INFORMATION SUPPLIED section start
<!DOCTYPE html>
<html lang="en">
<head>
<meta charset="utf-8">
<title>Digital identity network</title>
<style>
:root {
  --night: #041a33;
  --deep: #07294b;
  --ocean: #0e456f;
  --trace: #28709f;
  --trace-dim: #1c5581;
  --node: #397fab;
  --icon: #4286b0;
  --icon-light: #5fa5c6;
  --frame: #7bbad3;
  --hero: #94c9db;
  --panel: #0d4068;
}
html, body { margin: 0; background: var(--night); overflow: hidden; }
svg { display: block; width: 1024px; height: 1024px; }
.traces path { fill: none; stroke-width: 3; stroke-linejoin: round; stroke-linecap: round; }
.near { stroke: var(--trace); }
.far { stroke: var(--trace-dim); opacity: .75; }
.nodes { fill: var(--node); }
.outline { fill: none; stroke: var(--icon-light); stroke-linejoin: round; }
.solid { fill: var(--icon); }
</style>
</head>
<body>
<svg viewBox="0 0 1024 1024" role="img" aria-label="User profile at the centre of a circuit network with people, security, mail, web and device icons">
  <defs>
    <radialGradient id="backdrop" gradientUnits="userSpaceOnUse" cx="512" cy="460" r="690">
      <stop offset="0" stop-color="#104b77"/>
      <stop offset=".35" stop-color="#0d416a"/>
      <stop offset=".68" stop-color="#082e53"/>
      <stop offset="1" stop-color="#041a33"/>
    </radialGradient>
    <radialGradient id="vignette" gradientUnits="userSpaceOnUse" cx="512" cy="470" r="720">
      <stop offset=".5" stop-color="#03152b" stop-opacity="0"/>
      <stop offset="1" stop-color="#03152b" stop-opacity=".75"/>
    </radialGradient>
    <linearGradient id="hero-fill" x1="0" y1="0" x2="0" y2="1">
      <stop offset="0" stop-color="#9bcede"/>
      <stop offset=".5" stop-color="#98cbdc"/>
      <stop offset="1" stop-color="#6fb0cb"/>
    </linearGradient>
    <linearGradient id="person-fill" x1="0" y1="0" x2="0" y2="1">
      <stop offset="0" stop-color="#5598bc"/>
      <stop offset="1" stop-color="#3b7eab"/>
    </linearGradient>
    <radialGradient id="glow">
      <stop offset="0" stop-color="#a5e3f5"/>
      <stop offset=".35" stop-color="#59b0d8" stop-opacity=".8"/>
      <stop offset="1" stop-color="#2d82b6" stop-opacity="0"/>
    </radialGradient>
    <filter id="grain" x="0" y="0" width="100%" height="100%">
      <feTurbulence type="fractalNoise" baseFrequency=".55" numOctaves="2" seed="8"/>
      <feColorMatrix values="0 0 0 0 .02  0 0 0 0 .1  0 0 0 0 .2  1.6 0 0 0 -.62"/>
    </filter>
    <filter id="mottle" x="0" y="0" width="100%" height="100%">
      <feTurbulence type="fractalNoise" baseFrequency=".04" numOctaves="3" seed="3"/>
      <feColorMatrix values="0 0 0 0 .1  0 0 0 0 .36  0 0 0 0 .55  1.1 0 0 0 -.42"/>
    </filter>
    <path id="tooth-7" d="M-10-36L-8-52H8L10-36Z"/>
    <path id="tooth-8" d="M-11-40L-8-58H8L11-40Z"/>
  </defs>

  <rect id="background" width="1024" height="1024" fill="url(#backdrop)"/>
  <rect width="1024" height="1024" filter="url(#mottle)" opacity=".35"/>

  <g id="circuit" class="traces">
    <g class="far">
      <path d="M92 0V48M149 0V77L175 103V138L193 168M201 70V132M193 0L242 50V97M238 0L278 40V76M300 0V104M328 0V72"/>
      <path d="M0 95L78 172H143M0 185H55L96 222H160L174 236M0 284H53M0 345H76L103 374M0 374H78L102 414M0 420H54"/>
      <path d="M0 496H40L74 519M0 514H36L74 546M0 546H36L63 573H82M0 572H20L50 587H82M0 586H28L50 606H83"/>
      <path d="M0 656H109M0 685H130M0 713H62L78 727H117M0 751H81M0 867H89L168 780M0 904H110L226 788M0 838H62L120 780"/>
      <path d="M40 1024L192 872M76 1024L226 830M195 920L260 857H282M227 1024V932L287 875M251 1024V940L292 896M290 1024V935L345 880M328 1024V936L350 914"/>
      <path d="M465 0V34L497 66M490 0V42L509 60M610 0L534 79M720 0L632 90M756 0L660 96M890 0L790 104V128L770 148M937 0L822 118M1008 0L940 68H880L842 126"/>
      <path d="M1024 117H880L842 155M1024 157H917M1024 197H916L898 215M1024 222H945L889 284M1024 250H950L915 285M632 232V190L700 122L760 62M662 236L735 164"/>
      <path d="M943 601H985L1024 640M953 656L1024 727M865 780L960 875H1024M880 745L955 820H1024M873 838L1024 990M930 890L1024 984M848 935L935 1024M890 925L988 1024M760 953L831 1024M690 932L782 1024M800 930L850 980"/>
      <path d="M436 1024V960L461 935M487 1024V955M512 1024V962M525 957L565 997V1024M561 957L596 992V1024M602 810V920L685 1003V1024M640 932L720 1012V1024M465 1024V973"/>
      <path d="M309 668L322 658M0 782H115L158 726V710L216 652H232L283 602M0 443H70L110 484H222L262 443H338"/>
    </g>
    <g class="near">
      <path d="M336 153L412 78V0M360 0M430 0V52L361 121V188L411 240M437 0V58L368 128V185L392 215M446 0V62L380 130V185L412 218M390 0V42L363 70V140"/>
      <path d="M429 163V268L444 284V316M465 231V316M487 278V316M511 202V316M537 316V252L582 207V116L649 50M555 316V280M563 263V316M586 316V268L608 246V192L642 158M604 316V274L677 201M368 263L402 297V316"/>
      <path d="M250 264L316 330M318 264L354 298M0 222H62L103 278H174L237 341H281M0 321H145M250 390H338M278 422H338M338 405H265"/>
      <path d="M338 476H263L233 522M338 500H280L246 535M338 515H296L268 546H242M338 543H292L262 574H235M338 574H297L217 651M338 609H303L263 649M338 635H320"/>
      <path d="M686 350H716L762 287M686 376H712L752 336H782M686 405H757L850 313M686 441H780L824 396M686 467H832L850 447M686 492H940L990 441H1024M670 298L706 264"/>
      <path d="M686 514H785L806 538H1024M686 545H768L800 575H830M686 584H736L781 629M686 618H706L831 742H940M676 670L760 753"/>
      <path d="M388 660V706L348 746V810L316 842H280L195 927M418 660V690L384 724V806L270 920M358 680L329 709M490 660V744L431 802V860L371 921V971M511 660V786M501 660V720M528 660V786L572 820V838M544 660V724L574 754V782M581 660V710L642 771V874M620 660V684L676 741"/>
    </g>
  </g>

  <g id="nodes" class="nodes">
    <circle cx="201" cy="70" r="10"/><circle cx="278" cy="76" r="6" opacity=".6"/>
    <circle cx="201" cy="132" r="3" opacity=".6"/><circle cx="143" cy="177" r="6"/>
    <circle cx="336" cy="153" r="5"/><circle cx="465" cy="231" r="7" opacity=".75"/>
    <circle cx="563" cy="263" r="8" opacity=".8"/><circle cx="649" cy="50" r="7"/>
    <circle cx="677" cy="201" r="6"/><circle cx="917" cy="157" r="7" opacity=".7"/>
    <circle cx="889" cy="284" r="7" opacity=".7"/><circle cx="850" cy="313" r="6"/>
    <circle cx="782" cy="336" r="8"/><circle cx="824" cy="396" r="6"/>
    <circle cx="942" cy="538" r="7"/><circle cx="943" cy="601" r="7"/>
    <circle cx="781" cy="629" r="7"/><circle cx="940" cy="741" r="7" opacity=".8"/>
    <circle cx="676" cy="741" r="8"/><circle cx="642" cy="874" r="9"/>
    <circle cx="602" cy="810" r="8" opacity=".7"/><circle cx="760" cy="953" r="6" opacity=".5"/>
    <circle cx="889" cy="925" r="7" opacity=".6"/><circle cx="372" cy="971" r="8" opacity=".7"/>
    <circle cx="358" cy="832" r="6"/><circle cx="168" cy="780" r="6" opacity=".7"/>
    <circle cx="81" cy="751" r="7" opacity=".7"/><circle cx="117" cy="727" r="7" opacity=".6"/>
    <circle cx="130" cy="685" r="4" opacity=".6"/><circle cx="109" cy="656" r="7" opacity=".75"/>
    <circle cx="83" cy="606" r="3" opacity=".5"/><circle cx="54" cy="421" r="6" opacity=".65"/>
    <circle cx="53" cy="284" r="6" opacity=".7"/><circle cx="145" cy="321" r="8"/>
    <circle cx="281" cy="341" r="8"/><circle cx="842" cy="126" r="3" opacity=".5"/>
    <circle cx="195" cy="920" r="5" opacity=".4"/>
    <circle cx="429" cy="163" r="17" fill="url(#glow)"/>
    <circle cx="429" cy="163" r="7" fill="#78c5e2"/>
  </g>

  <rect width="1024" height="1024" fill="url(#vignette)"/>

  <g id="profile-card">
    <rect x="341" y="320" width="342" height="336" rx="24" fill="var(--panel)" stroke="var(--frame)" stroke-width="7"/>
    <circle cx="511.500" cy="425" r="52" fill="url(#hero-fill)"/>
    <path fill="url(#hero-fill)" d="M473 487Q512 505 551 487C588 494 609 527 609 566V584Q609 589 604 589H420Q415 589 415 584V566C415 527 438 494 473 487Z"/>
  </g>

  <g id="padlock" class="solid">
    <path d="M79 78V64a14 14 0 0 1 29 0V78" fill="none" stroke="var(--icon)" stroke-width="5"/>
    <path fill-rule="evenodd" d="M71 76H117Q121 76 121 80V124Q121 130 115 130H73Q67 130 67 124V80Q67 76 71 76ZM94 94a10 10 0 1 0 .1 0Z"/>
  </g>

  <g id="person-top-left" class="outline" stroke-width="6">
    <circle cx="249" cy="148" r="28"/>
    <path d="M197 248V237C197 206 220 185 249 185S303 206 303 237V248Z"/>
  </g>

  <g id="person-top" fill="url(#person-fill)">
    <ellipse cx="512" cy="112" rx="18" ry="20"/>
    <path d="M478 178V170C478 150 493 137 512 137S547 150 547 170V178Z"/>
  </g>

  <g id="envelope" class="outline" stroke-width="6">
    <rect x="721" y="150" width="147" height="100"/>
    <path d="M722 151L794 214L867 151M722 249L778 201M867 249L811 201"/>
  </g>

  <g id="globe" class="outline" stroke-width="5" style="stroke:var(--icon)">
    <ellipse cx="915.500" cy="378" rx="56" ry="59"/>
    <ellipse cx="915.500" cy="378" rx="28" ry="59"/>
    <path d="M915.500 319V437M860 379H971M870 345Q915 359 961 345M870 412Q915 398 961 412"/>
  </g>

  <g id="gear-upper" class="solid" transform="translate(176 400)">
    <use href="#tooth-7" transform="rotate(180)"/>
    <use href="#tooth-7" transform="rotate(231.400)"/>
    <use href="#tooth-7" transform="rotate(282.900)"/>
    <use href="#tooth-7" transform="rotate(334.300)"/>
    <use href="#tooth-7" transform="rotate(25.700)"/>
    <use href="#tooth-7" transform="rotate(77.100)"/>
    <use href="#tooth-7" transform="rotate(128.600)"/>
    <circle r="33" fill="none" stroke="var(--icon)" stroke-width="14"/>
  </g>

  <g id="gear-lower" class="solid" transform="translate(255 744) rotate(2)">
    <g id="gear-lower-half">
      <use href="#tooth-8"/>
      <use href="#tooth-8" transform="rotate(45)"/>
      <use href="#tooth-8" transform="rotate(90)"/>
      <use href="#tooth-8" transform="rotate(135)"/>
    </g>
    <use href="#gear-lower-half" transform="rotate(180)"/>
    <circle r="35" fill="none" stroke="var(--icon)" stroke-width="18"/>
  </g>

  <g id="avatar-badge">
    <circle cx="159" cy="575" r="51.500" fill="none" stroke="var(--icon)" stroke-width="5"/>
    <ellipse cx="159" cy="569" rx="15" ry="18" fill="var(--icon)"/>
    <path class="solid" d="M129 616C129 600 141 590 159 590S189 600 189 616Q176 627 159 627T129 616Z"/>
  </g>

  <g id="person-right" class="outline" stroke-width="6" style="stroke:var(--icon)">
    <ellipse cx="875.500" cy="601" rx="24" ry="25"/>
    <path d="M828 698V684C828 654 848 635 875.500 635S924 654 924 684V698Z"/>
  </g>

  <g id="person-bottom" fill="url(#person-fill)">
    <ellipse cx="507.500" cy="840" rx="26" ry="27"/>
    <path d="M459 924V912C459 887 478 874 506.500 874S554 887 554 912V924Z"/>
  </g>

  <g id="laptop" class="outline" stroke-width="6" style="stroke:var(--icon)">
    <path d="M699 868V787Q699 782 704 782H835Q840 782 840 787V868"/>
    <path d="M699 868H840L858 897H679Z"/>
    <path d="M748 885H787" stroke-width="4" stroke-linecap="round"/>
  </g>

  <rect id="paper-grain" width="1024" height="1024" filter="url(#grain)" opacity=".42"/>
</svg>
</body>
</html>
INFORMATION SUPPLIED section end
*YOUR TASK*: Copy every line from the data that includes the string "rotate".

*EXERCISE RESULT*:
    <use href="#tooth-7" transform="rotate(180)"/>
    <use href="#tooth-7" transform="rotate(231.400)"/>
    <use href="#tooth-7" transform="rotate(282.900)"/>
    <use href="#tooth-7" transform="rotate(334.300)"/>
    <use href="#tooth-7" transform="rotate(25.700)"/>
    <use href="#tooth-7" transform="rotate(77.100)"/>
    <use href="#tooth-7" transform="rotate(128.600)"/>
  <g id="gear-lower" class="solid" transform="translate(255 744) rotate(2)">
      <use href="#tooth-8" transform="rotate(45)"/>
      <use href="#tooth-8" transform="rotate(90)"/>
      <use href="#tooth-8" transform="rotate(135)"/>
    <use href="#gear-lower-half" transform="rotate(180)"/>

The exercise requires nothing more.